You want to see players, and the current roster, though there are some good players, just doesn't give that many casual observers enough reason to watch. This is exacerbated when the Nationals/Orioles are also playing in the summer, as well as the DC United (soccer), Kastles (tennis), and even the Bayhawks (lacrosse). Let me also add that the Kastles won the WTT title for the 2nd straight year (as well as two straight undefeated seasons), and the Bayhawks won the MLL title this past season, and therefore they also have more reason to get coverage than the Mystics because they're winning. And honestly, they deserve it.

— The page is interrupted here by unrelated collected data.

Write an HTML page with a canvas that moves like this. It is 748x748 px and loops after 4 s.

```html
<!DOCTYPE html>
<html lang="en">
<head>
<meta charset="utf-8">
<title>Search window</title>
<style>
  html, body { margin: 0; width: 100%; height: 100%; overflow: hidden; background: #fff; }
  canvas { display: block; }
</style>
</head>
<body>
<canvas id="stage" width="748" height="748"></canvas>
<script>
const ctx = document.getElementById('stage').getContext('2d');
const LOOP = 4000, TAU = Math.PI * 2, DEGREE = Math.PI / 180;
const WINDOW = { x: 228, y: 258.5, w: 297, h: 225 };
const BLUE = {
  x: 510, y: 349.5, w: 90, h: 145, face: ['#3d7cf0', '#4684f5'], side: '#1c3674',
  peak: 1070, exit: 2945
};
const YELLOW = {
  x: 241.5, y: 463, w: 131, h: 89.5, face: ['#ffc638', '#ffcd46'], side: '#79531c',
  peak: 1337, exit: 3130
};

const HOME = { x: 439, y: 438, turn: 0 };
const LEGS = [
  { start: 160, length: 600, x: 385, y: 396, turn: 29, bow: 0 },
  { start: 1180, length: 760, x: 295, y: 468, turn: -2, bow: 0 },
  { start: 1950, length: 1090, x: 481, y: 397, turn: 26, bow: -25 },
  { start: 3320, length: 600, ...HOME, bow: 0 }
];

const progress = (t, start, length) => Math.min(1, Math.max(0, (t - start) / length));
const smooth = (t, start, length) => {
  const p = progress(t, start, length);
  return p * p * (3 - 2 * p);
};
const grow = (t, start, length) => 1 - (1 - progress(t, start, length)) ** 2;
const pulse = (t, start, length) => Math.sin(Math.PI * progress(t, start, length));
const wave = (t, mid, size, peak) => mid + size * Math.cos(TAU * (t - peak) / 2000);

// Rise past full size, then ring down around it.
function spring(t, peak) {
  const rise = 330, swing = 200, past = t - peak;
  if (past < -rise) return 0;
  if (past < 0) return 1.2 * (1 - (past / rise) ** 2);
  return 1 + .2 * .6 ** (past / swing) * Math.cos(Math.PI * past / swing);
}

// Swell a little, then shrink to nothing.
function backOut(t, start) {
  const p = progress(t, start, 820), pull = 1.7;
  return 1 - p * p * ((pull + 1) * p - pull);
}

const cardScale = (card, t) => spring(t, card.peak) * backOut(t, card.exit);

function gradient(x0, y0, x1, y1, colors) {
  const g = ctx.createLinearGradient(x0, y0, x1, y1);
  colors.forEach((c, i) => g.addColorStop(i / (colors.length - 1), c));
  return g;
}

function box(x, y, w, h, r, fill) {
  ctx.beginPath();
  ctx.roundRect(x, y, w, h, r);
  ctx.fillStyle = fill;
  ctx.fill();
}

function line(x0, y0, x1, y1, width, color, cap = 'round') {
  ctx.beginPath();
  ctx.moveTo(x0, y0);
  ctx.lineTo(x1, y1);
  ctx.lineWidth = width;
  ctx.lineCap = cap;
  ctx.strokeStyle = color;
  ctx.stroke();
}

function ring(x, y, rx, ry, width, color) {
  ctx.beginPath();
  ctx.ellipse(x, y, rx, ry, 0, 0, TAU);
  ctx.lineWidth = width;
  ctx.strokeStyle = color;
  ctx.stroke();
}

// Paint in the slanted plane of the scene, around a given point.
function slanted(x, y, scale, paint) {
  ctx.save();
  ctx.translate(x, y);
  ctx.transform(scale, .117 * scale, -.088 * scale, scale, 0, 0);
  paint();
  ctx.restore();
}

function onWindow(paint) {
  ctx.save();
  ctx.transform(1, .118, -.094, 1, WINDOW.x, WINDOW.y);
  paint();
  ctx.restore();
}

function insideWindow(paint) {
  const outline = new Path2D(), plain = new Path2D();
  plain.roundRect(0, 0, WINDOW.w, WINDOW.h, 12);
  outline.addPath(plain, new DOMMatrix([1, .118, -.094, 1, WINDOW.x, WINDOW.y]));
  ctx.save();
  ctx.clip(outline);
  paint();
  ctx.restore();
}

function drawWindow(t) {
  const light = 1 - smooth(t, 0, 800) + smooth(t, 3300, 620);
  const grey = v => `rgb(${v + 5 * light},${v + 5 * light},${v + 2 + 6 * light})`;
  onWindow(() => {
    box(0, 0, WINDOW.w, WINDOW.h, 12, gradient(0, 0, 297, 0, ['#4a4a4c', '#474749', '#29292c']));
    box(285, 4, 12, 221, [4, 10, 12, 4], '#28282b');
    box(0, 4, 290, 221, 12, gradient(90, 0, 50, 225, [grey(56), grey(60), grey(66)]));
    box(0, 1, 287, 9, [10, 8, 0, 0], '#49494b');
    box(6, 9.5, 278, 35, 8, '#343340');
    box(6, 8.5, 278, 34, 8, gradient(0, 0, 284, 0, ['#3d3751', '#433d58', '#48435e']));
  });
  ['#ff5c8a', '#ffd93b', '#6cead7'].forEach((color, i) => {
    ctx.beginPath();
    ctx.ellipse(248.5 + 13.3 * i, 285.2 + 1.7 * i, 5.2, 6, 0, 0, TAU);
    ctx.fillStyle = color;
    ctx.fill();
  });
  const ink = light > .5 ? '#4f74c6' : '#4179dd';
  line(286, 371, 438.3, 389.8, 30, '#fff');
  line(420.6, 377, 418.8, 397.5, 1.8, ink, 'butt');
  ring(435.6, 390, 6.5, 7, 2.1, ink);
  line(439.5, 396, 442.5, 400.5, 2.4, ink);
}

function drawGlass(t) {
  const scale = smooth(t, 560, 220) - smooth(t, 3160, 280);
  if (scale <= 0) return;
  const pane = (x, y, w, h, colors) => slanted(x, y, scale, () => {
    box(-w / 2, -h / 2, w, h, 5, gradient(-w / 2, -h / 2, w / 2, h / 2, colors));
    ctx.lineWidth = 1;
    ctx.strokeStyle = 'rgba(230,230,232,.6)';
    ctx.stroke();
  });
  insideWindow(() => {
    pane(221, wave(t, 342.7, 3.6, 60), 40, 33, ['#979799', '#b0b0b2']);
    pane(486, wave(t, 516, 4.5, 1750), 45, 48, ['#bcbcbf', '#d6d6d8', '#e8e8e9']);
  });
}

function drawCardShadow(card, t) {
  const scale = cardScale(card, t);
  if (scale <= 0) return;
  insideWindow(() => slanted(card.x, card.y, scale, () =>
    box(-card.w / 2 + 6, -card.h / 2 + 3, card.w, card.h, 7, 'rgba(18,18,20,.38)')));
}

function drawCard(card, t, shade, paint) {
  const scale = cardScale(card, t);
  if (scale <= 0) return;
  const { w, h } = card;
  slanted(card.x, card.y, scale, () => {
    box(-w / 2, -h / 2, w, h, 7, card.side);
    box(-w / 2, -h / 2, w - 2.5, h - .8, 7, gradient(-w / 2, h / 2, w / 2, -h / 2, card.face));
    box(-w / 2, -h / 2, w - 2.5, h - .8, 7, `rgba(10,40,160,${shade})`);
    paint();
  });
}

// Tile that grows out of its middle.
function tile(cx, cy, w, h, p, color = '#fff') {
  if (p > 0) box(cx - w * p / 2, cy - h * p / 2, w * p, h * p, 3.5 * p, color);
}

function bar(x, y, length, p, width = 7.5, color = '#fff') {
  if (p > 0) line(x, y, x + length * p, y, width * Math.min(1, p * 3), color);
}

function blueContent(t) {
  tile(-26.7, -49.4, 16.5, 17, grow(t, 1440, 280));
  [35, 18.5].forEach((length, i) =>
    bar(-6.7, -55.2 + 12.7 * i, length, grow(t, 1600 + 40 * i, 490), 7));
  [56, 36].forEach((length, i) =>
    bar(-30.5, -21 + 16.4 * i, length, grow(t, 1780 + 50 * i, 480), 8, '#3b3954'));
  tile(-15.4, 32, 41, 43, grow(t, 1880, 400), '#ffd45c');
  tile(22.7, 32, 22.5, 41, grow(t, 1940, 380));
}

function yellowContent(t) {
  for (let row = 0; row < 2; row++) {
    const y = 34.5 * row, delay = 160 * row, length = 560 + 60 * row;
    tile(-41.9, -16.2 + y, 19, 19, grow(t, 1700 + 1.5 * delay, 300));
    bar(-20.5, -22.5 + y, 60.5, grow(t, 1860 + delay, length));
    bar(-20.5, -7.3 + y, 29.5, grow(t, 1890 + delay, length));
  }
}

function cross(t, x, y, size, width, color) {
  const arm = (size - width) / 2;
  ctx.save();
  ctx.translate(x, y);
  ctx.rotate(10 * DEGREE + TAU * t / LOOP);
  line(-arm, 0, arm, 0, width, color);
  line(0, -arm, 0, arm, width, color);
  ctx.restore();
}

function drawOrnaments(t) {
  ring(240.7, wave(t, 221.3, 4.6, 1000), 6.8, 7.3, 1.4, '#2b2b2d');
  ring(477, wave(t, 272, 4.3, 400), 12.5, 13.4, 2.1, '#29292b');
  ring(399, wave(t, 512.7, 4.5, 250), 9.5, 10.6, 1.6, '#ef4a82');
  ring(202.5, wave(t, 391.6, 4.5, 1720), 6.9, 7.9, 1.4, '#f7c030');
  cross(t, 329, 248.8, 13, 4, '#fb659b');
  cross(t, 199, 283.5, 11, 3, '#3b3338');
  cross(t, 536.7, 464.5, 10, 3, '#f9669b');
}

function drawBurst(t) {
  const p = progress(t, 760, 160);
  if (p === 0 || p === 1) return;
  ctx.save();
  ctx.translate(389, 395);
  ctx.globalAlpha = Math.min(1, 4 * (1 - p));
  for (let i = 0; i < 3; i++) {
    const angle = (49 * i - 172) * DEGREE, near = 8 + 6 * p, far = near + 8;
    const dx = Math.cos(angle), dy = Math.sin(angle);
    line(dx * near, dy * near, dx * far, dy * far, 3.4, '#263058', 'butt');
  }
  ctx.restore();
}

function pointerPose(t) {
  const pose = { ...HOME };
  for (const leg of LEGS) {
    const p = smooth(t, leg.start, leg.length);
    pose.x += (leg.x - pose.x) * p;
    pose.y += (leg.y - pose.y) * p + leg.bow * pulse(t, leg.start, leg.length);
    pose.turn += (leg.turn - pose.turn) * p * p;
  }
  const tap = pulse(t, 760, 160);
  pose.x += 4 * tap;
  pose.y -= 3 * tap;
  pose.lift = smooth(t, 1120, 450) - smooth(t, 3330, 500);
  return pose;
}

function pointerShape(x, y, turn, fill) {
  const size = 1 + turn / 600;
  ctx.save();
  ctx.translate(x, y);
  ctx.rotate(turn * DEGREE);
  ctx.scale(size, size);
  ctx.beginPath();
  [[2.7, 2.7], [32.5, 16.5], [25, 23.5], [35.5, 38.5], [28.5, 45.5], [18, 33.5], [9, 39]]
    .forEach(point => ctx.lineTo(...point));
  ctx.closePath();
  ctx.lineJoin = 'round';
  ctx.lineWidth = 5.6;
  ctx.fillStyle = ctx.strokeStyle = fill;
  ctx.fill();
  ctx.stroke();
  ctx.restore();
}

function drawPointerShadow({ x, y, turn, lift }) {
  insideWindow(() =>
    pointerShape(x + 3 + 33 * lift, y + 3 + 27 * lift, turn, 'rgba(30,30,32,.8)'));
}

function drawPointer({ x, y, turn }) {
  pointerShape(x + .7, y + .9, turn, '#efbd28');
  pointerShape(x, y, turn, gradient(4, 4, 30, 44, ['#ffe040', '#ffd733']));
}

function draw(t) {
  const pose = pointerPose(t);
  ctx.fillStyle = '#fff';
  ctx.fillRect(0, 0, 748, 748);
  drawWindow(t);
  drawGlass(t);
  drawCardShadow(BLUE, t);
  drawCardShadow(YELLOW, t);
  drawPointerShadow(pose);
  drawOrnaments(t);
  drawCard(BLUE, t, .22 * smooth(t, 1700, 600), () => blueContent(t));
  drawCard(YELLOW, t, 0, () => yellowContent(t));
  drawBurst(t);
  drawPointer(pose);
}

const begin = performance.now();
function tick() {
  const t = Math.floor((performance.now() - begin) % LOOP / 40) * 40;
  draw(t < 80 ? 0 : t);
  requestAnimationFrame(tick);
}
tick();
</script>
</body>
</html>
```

I'm not saying that Thibault's hire is not going to draw more fans, but if the roster doesn't have a player that is someone that the league markets on a national level, the additional fans in the stands are likely just Mystics fans who decided to show up and show faith in their new coach rather than casual observers who want to see the new WNBA superstar who plays for DC.
After the Audio Piece...
I actually did get to ask him a question after the initial Q&A and that was because the questions I could think of were basically asked anyway. As we mentioned in our piece when he was hired, Coach Thibault was involved in NBA player development and scouting for many years, including being part of the Lakers and Bulls when Magic Johnson and Michael Jordan started their pro careers. In light of the fact that Phoenix Mercury GM/HC Corey Gaines is also a player development coach for the Phoenix Suns, I asked Coach Thibault if the organization asked him to assist with the Washington Wizards on similar duties. And considering that the Wizards are playing like the Mystics did this past summer, having an additional basketball mind involved with the experience he has can't hurt.
He replied to me that he hasn't really talked to owner Ted Leonsis that much about that for now, mostly because he has "a lot on his plate" with the Mystics, and I certainly agree with him there.
It should also be noted that Coach Thibault also had other opportunities to coach besides the Mystics. The Portland Trail Blazers offered him a chance to return as an assistant, but he turned that job down to come to DC.
So that's all the insight I have from this event, and I left cautiously optimistic that Coach Thibault will lead the Mystics in the right direction in the short and long term.